Our Delayed Harvest (DH) season is here! Nothing better than heading up to the mountains with some friends and hitting the water. Most of our DH waters are marginal at best but it serves as a two-way street for many anglers. First, during the cool temperature months like November into May, trout will survive in these streams. On the other hand, from say late June until late September, trout will more than likely not survive the warmer water. The cool thing about this is the win-win situation for fall/winter time anglers with catch and release fishing, and those who want to harvest fish before the warmer water periods of summer. It’s the best of both worlds for all anglers who use these types of waters!
Georgia’s DH season begins November 1st, and continues through May 14th. The DH sections of these waters are marked with signage. During the DH season, anglers must release all trout immediately, and use and possess only artificial lures with one single hook per lure. This means no nature bait, no scented bait, and no treble hooks as used on many spinning lures. *See the Georgia Fishing Regulation for complete information about these waters and their rules.
Georgia has only five waters listed in their DH program. They are Amicalola Creek, Chattahoochee River, Chattooga River, Smith Creek and the Toccoa River. These waters are stocked heavily with trout and some larger trout are added as well. Just up the road, North Carolina has over 30 streams listed in their DH program. I hope that one day in the near future, Georgia will add some additional streams to their DH program.

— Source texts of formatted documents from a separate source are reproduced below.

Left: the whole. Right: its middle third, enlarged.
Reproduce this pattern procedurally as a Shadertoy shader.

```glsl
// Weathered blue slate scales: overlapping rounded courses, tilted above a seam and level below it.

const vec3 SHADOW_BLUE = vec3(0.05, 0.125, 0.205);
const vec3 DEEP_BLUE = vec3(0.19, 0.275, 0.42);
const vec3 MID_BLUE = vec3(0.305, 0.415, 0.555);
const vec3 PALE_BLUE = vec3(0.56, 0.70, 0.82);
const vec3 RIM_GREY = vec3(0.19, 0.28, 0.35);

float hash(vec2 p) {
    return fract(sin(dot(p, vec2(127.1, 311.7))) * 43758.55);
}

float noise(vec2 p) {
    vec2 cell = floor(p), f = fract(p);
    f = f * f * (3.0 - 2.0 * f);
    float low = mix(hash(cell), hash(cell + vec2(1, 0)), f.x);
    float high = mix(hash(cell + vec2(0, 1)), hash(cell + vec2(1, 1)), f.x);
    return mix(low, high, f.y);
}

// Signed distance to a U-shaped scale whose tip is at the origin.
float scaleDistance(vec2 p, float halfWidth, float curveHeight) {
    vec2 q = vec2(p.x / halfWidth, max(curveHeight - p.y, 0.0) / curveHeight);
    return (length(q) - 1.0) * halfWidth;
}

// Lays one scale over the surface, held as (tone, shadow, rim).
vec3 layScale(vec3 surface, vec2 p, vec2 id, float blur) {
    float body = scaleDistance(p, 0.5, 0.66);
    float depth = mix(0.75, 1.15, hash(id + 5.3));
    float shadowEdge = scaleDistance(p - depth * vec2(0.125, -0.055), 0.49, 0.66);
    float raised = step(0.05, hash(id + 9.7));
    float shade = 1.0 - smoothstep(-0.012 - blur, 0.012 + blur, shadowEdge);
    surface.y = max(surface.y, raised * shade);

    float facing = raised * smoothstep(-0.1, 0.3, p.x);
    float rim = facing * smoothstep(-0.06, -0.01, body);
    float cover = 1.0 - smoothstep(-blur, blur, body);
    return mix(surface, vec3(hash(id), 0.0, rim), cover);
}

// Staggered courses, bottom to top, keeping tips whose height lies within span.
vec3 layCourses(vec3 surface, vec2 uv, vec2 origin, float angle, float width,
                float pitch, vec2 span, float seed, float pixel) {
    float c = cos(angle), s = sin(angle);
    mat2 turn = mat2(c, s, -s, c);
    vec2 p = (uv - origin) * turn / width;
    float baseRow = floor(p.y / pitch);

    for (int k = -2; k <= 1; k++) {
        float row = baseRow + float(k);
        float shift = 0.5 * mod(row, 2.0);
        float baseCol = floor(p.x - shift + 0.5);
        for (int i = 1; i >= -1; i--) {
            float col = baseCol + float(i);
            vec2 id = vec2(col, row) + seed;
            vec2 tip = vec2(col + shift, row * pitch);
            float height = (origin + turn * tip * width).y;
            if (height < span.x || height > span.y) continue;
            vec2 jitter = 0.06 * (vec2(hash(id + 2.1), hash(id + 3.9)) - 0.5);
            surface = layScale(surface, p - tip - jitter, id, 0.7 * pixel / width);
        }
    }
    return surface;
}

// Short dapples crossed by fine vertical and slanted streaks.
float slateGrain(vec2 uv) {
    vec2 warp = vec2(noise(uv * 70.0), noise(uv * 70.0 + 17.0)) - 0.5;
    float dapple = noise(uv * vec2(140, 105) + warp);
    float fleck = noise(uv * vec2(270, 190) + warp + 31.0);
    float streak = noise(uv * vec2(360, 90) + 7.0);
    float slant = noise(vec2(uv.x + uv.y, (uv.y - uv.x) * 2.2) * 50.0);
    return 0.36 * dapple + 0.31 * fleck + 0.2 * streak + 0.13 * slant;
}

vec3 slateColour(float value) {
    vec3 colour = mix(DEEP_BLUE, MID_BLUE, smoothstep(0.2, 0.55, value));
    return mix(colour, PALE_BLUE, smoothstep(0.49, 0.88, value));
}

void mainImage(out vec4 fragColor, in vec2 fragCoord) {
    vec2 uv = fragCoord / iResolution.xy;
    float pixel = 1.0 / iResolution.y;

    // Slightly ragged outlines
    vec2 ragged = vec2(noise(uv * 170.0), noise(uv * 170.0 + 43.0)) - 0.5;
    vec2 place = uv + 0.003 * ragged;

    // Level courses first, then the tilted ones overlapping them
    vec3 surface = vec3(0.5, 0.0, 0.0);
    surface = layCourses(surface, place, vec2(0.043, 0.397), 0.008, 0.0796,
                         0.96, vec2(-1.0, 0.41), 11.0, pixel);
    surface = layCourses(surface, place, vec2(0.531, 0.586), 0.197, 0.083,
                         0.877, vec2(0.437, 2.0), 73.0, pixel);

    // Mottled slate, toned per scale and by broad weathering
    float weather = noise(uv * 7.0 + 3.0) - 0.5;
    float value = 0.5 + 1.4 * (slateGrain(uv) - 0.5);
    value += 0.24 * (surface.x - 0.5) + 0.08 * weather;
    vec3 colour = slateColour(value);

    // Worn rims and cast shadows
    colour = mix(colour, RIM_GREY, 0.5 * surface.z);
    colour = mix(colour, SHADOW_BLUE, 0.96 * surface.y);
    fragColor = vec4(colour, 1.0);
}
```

Early in the DH season, these fish will be in pods after stocking has taken place. It is not unheard of to catch 10 even 20 fish from one large pod. These pods will slowly disappear as the fish move and spread out more. A week or so into the season, you will begin catching them in feeding lanes and other normal holding areas. A big rain event can help spread these fish out as well.

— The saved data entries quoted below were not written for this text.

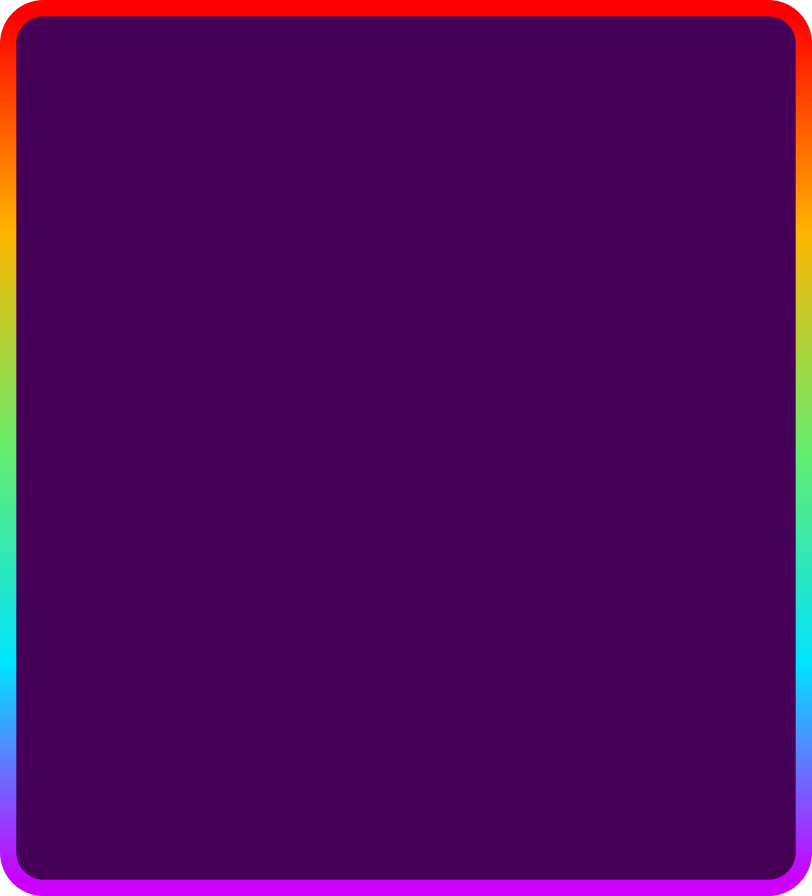
This background is drawn by a Shadertoy shader. Its source:

```glsl
// A dark violet panel with rounded corners inside a thin rainbow frame, on white.
// One rounded-box distance gives the frame's outer and inner edges;
// the frame colour is a vertical five-stop gradient.

float roundedBox(vec2 p, vec2 halfSize, float radius) {
    vec2 q = abs(p) - halfSize + radius;
    return length(max(q, 0.0)) + min(max(q.x, q.y), 0.0) - radius;
}

// Evenly spaced stops; t runs from 0 at the top to 1 at the bottom
vec3 rainbow(float t) {
    float s = 4.0 * clamp(t, 0.0, 1.0);
    vec3 color = mix(vec3(1.0, 0.0, 0.0), vec3(1.0, 0.71, 0.0), clamp(s, 0.0, 1.0));
    color = mix(color, vec3(0.40, 0.93, 0.42), clamp(s - 1.0, 0.0, 1.0));
    color = mix(color, vec3(0.0, 0.89, 1.0), clamp(s - 2.0, 0.0, 1.0));
    return mix(color, vec3(0.80, 0.0, 1.0), clamp(s - 3.0, 0.0, 1.0));
}

void mainImage(out vec4 fragColor, in vec2 fragCoord) {
    // Centred coordinates, with the canvas height as the unit
    float pixel = 1.0 / iResolution.y;
    vec2 p = (fragCoord - 0.5 * iResolution.xy) * pixel;
    vec2 halfSize = 0.5 * iResolution.xy * pixel;
    float border = 0.0182;

    // Signed distance to the frame's outer edge
    float edge = roundedBox(p, halfSize, 0.0487);
    float frameMask = clamp(0.5 - edge / pixel, 0.0, 1.0);
    float panelMask = clamp(0.5 - (edge + border) / pixel, 0.0, 1.0);

    // The gradient spans the height of the inner panel
    float t = 0.5 - p.y / (1.0 - 2.0 * border);

    vec3 color = mix(vec3(1.0), rainbow(t), frameMask);
    color = mix(color, vec3(0.273, 0.0, 0.341), panelMask);
    fragColor = vec4(color, 1.0);
}
```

There is no denying that freshly stocked trout will devour about anything, especially bright, flashy colored flies. Any junk flies like San Juan Worms, Squirmy Worms, Mop flies, colored eggs or Y2Ks will suffice for hook ups.

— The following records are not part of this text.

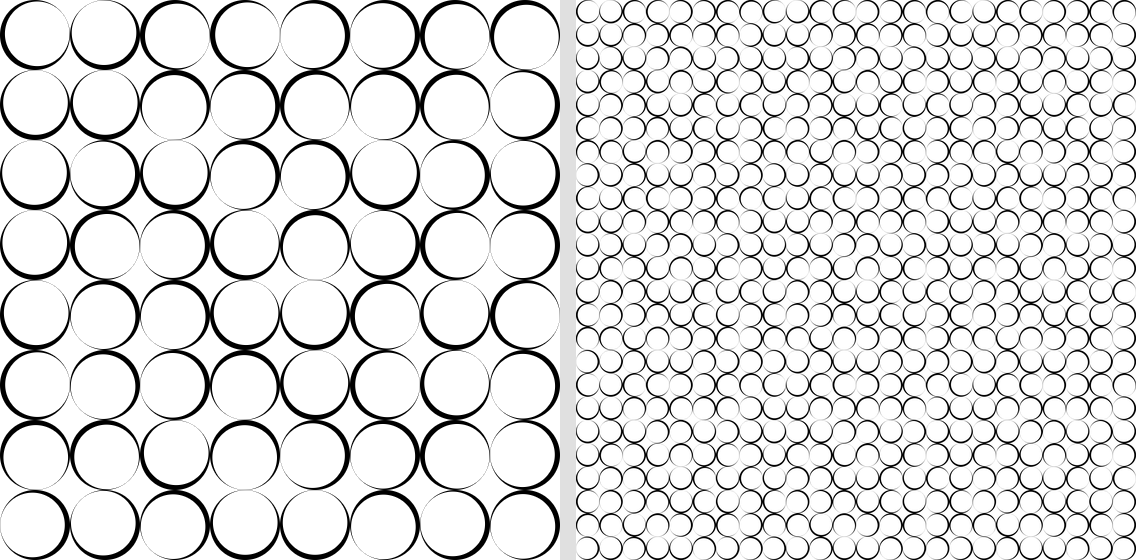
Left: one tile. Right: repeated 3 by 3.
Reproduce this pattern procedurally as a three.js fragment shader.

```glsl
varying vec2 vUv;

const float REPEATS = 8.0;
const float TAU = 6.2831853;

// Random value from 0 to 1 for each whole-numbered cell
float cellHash(vec2 cell) {
  vec2 p = fract((cell + 1.7) * vec2(0.1031, 0.1137));
  p += dot(p, p.yx + 33.33);
  return fract((p.x + p.y) * p.x * 43.17);
}

// Smoothed coverage of a disc
float disc(vec2 p, vec2 center, float radius, float edge) {
  return clamp(0.5 + (radius - length(p - center)) / edge, 0.0, 1.0);
}

// Ring whose off-centre hole makes it swell on one side
float swellingRing(vec2 p, float angle, float outer, float inner, float shift, float edge) {
  vec2 hole = -shift * vec2(cos(angle), sin(angle));
  return clamp(disc(p, vec2(0.0), outer, edge) - disc(p, hole, inner, edge), 0.0, 1.0);
}

void main() {
  vec2 grid = vUv * REPEATS;
  float edge = max(fwidth(grid.x), fwidth(grid.y));

  // Each cell turns the heavy side of its ring by a random angle
  vec2 cell = mod(floor(grid), REPEATS);
  vec2 local = fract(grid) - 0.5;
  float angle = TAU * cellHash(cell);

  float ink = swellingRing(local, angle, 0.5, 0.4615, 0.036, edge);

  vec3 paperColor = vec3(1.0);
  vec3 inkColor = vec3(0.0);
  gl_FragColor = vec4(mix(paperColor, inkColor, ink), 1.0);
}
```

Dries can be Stimulators, Caddis, Mayflies, and so on in sizes 10-14. Droppers (or nymphs) can be a Hares Ear, Pheasant Tail, Prince, and so on in sizes 14-16. DH fish do not mind chasing streamers or Wooly Buggers in sizes 8-12 that are stripped across current. Remember, these fish early in the season will just about strike at anything. Stockers don’t stay uneducated for too long as anglers begin pounding them. As the season rolls on, it may be necessary to remain more on the traditional smaller natural flies.
If you are a first timer wanting to learn to fly fish, hook up with a guide that has been schooled in the art of fly fishing. Always check out a guide’s accolades and fly-fishing schools he has completed which will usually be in his bio. The best way to get time on the water and learn is from those of us who are professional full-time guides. If you are new to the area and do not know where to go, give us a call for info over the phone. If big water is intimidating to you or if the Toccoa River DH section is too rough for you to wade, we float the upper Toccoa with drift boats and rafts. Give Us a Call, We’ll Hook You Up!
James Bradley is the only Orvis Endorsed Fly Fishing Guide in North Georgia’s Historic High-Country region. Reel Em In Guide Service has been offering their services to fly anglers since 2001. They have permits for guiding in North Georgia and North Carolina, offering over 7 miles of private trophy waters across Georgia, and operate drift boat trips on the Toccoa River in GA and the Tuckasegee River in NC.